London, June 9 : British Justice Minister Bridget Prentice today said here that the lucrative Indian legal market could be opened up in maybe three years if the political conditions are favourable. "It would be a tragedy if the country's legal industry failed to internationalise like other sectors such as information technology and pharmaceuticals," she said.
The Financial Times reported that Prentice has just returned from a lobbying trip to India.
London is aggressively pushing for the opening up of restricted legal markets such as China, Brazil and India.
Prentice said that she was trying to support Indian ministers who were in favour of deregulation, reassure lawyers there who had misgivings, and encourage business people to start speaking more loudly about why the change would be good for them.
India's legal market is seen as the last great land of opportunity for foreign law firms as the country's industries become more global and its companies begin to look to do more deals overseas.
Britain is particularly keen on deregulation because London is home to some of the world's largest international law firms, including Clifford Chance, Linklaters, Freshfields Bruckhaus Deringer and Allen and Overy.
Foreign lawyers in India are banned outright from setting up offices in India, and even domestic firms are heavily restricted. They cannot grow in size to beyond 20 partners each, and they cannot incorporate, advertise or tie up with companies outside their profession.
Overseas lawyers have for years tried to work around these tight rules by opening India practices outside the country and then shuttling in to service clients from their hotel rooms, or from the offices of "friendly" domestic firms with which they have formed alliances.

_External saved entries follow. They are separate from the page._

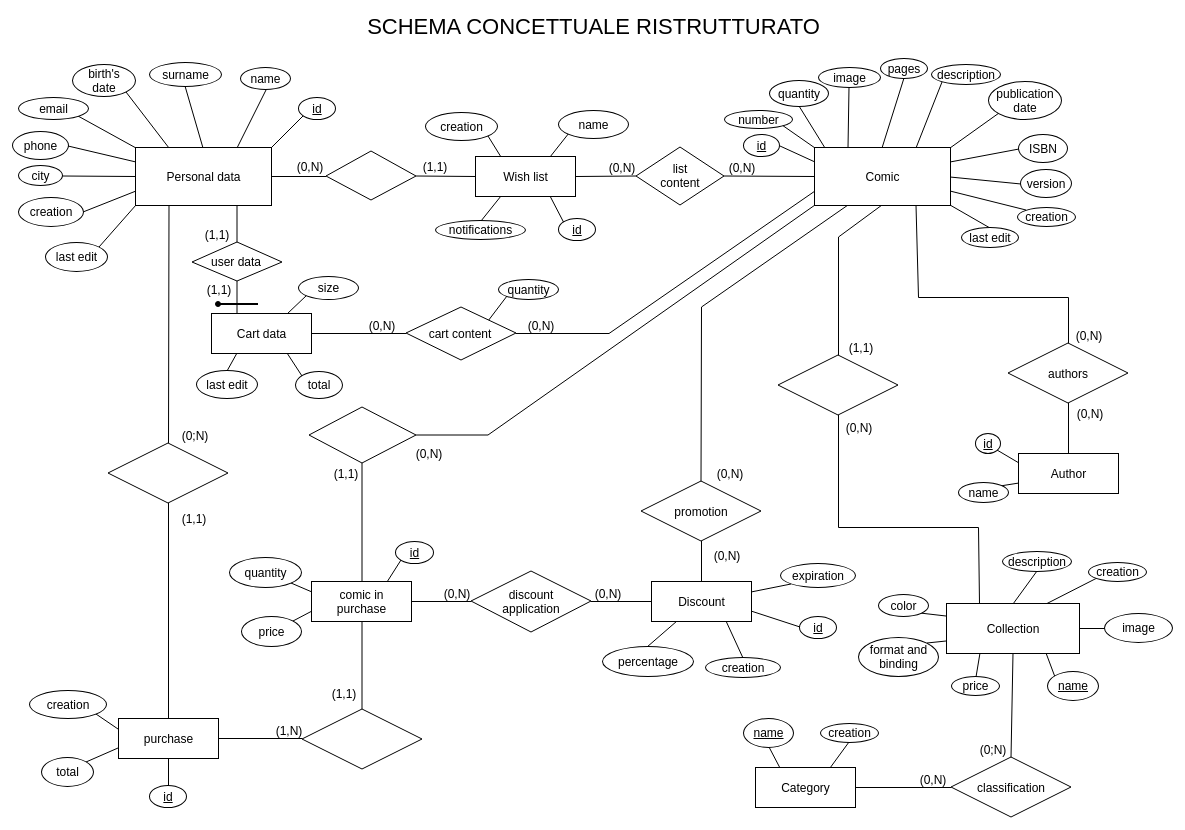
<!DOCTYPE html>
<html lang="it">
<head>
<meta charset="utf-8">
<title>Schema concettuale ristrutturato</title>
<style>
:root { --ink: #000; --paper: #fff; }
* { box-sizing: border-box; }
body { margin: 0; background: var(--paper); }
.diagram { position: relative; width: 1185px; height: 830px; overflow: hidden; background: var(--paper); color: var(--ink); font: 12px/14px "Liberation Sans", Arial, sans-serif; }
h1 { position: absolute; left: 0; top: 14px; width: 1187px; margin: 0; text-align: center; font-size: 22px; line-height: 26px; font-weight: 400; }
.connectors { position: absolute; left: 0; top: 0; fill: none; stroke: var(--ink); stroke-width: 1; }
.relations polygon { fill: var(--paper); }
.entity, .attribute { position: absolute; left: calc(var(--x) * 1px); top: calc(var(--y) * 1px); width: calc(var(--w) * 1px); height: calc(var(--h) * 1px); display: flex; align-items: center; justify-content: center; text-align: center; white-space: nowrap; border: 1px solid var(--ink); background: var(--paper); }
.attribute { border-radius: 50%; }
.key { text-decoration: underline; }
.relation, .cardinality { position: absolute; left: calc(var(--x) * 1px); top: calc(var(--y) * 1px); transform: translate(-50%, -50%); text-align: center; white-space: nowrap; }
</style>
</head>
<body>
<main class="diagram">
<h1>SCHEMA CONCETTUALE RISTRUTTURATO</h1>

<svg class="connectors" width="1185" height="830" viewBox="0 0 1185 830" aria-hidden="true">
<g class="attribute-links">
<path d="M126 92L169 148M185 86L203 148M266 90L237 148M78 116L136 148M303 116L271 148M68 146L136 162M62 176L136 176.500M83 212L136 191M99 247L136 205"/>
<path d="M488 136L501 157M569 133L550 157M481 221L501 196M564 223L550 196"/>
<path d="M307 295L287 314M507 296L488 321M227 371L237 353M302 376L287 353"/>
<path d="M782 125L815 148M780 146L815 162M799 106L825 148M849 87L848 148M904 78L882 148M942 82L916 148M999 113L950 148M1019 149L950 162M1021 184L950 177M1026 210L950 191M990 228L950 205"/>
<path d="M997 450L1019 463M1000 486L1019 483"/>
<path d="M291 583L312 592M293 621L312 611M401 560L387 582"/>
<path d="M791 584L751 592M800 627L751 611M647 647L677 621M743 658L726 621"/>
<path d="M1037 571L1013 604M1097 578L1046 604M920 613L946 616M1105 628.500H1080M927 643L946 641M976 677L980 653M1055 677L1046 653"/>
<path d="M96 714L118 729M86 762L118 748M168.500 786V758M769 747L780 768M849 742L830 768"/>
</g>
<g class="relation-links">
<path d="M271 176.500H326M416 176L476 176.500M576 176.500L636 176M724 176L815 176.500"/>
<path d="M237 205V243M237 281V314M312 333.500H406M516 333.500H609L815 191"/>
<path d="M169 205L168.500 443M168.500 503V719M218 738.500H302M362 709V621M362 582V463M416 435H488L815 205"/>
<path d="M412 601.500H471M591 601.500H651M701.500 582V541M701 482L701.500 307L848 205"/>
<path d="M882 205L838.500 237V356M838.500 415V527.500H978.500L979.500 604M916 205L918.500 297.500H1068.500V344M1068.500 403V453M1013 653L1011 758M855 787.500H951"/>
</g>
<g class="identifier-mark"><path d="M218 304H258" stroke-width="2"/><circle cx="218" cy="304" r="2.500" fill="currentColor"/></g>
<g class="relations">
<polygon points="371,151 416,176 371,200 326,176"/>
<polygon points="680,147 724,176 680,205 636,176"/>
<polygon points="237,242 282,262 237,281 192,262"/>
<polygon points="461,307 516,333 461,360 406,333"/>
<polygon points="362,407 416,435 362,463 309,435"/>
<polygon points="168,443 228,473 168,503 108,473"/>
<polygon points="362,709 422,739 362,769 302,739"/>
<polygon points="531,571 591,601 531,632 471,601"/>
<polygon points="701,481 761,511 701,541 641,511"/>
<polygon points="838,355 898,385 838,415 778,385"/>
<polygon points="1068,343 1128,373 1068,403 1008,373"/>
<polygon points="1011,757 1071,787 1011,817 951,787"/>
</g>
</svg>

<div class="entity" style="--x:135;--y:147;--w:137;--h:59">Personal data</div>
<div class="attribute" style="--x:72;--y:64;--w:64;--h:33">birth's<br>date</div>
<div class="attribute" style="--x:149;--y:62;--w:73;--h:25">surname</div>
<div class="attribute" style="--x:240;--y:67;--w:51;--h:23">name</div>
<div class="attribute" style="--x:18;--y:97;--w:71;--h:23">email</div>
<div class="attribute key" style="--x:298;--y:97;--w:38;--h:23">id</div>
<div class="attribute" style="--x:12;--y:131;--w:57;--h:29">phone</div>
<div class="attribute" style="--x:18;--y:165;--w:45;--h:21">city</div>
<div class="attribute" style="--x:18;--y:197;--w:66;--h:30">creation</div>
<div class="attribute" style="--x:45;--y:242;--w:63;--h:30">last edit</div>

<div class="entity" style="--x:475;--y:156;--w:101;--h:41">Wish list</div>
<div class="attribute" style="--x:425;--y:112;--w:73;--h:29">creation</div>
<div class="attribute" style="--x:558;--y:110;--w:71;--h:29">name</div>
<div class="attribute" style="--x:435;--y:220;--w:91;--h:20">notifications</div>
<div class="attribute key" style="--x:558;--y:218;--w:38;--h:23">id</div>

<div class="entity" style="--x:211;--y:313;--w:101;--h:41">Cart data</div>
<div class="attribute" style="--x:298;--y:276;--w:61;--h:24">size</div>
<div class="attribute" style="--x:196;--y:370;--w:62;--h:29">last edit</div>
<div class="attribute" style="--x:295;--y:371;--w:48;--h:28">total</div>
<div class="attribute" style="--x:498;--y:279;--w:61;--h:21">quantity</div>

<div class="entity" style="--x:814;--y:147;--w:137;--h:59">Comic</div>
<div class="attribute" style="--x:724;--y:110;--w:69;--h:19">number</div>
<div class="attribute key" style="--x:743;--y:134;--w:37;--h:23">id</div>
<div class="attribute" style="--x:769;--y:80;--w:60;--h:27">quantity</div>
<div class="attribute" style="--x:818;--y:67;--w:63;--h:21">image</div>
<div class="attribute" style="--x:880;--y:58;--w:48;--h:21">pages</div>
<div class="attribute" style="--x:931;--y:64;--w:70;--h:21">description</div>
<div class="attribute" style="--x:988;--y:81;--w:74;--h:39">publication<br>date</div>
<div class="attribute" style="--x:1018;--y:134;--w:50;--h:29">ISBN</div>
<div class="attribute" style="--x:1020;--y:169;--w:52;--h:29">version</div>
<div class="attribute" style="--x:1017;--y:207;--w:59;--h:20">creation</div>
<div class="attribute" style="--x:961;--y:227;--w:58;--h:21">last edit</div>

<div class="entity" style="--x:1018;--y:453;--w:101;--h:41">Author</div>
<div class="attribute key" style="--x:975;--y:433;--w:26;--h:21">id</div>
<div class="attribute" style="--x:958;--y:482;--w:51;--h:21">name</div>

<div class="entity" style="--x:311;--y:581;--w:101;--h:41">comic in<br>purchase</div>
<div class="attribute" style="--x:229;--y:557;--w:73;--h:31">quantity</div>
<div class="attribute" style="--x:241;--y:616;--w:61;--h:31">price</div>
<div class="attribute key" style="--x:395;--y:541;--w:39;--h:23">id</div>

<div class="entity" style="--x:651;--y:581;--w:101;--h:41">Discount</div>
<div class="attribute" style="--x:780;--y:563;--w:76;--h:25">expiration</div>
<div class="attribute key" style="--x:799;--y:616;--w:38;--h:23">id</div>
<div class="attribute" style="--x:602;--y:646;--w:92;--h:31">percentage</div>
<div class="attribute" style="--x:705;--y:657;--w:76;--h:21">creation</div>

<div class="entity" style="--x:946;--y:603;--w:134;--h:51">Collection</div>
<div class="attribute" style="--x:1002;--y:551;--w:70;--h:21">description</div>
<div class="attribute" style="--x:1088;--y:562;--w:59;--h:20">creation</div>
<div class="attribute" style="--x:878;--y:594;--w:51;--h:23">color</div>
<div class="attribute" style="--x:1104;--y:613;--w:69;--h:30">image</div>
<div class="attribute" style="--x:858;--y:637;--w:81;--h:40">format and<br>binding</div>
<div class="attribute" style="--x:951;--y:676;--w:49;--h:20">price</div>
<div class="attribute key" style="--x:1047;--y:671;--w:52;--h:30">name</div>

<div class="entity" style="--x:118;--y:718;--w:101;--h:41">purchase</div>
<div class="attribute" style="--x:29;--y:690;--w:78;--h:29">creation</div>
<div class="attribute" style="--x:41;--y:757;--w:53;--h:30">total</div>
<div class="attribute key" style="--x:149;--y:785;--w:38;--h:23">id</div>

<div class="entity" style="--x:755;--y:767;--w:101;--h:41">Category</div>
<div class="attribute key" style="--x:743;--y:718;--w:51;--h:30">name</div>
<div class="attribute" style="--x:820;--y:723;--w:59;--h:20">creation</div>

<span class="relation" style="--x:680;--y:176">list<br>content</span>
<span class="relation" style="--x:236;--y:262">user data</span>
<span class="relation" style="--x:460;--y:334">cart content</span>
<span class="relation" style="--x:531;--y:602">discount<br>application</span>
<span class="relation" style="--x:701;--y:512">promotion</span>
<span class="relation" style="--x:1068;--y:374">authors</span>
<span class="relation" style="--x:1011;--y:788">classification</span>

<span class="cardinality" style="--x:310;--y:167">(0,N)</span>
<span class="cardinality" style="--x:435;--y:167">(1,1)</span>
<span class="cardinality" style="--x:622;--y:168">(0,N)</span>
<span class="cardinality" style="--x:742;--y:168">(0,N)</span>
<span class="cardinality" style="--x:217;--y:235">(1,1)</span>
<span class="cardinality" style="--x:219;--y:290">(1,1)</span>
<span class="cardinality" style="--x:382;--y:326">(0,N)</span>
<span class="cardinality" style="--x:541;--y:326">(0,N)</span>
<span class="cardinality" style="--x:195;--y:436">(0;N)</span>
<span class="cardinality" style="--x:194;--y:519">(1,1)</span>
<span class="cardinality" style="--x:429;--y:454">(0,N)</span>
<span class="cardinality" style="--x:346;--y:474">(1,1)</span>
<span class="cardinality" style="--x:344;--y:694">(1,1)</span>
<span class="cardinality" style="--x:289;--y:731">(1,N)</span>
<span class="cardinality" style="--x:457;--y:594">(0,N)</span>
<span class="cardinality" style="--x:608;--y:594">(0,N)</span>
<span class="cardinality" style="--x:730;--y:474">(0,N)</span>
<span class="cardinality" style="--x:727;--y:556">(0,N)</span>
<span class="cardinality" style="--x:861;--y:348">(1,1)</span>
<span class="cardinality" style="--x:859;--y:428">(0,N)</span>
<span class="cardinality" style="--x:1089;--y:336">(0,N)</span>
<span class="cardinality" style="--x:1090;--y:414">(0,N)</span>
<span class="cardinality" style="--x:993;--y:750">(0;N)</span>
<span class="cardinality" style="--x:933;--y:780">(0,N)</span>
</main>
</body>
</html>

But many Indian lawyers have fiercely opposed the entry of their foreign rivals, arguing they are not prepared for competition from global firms.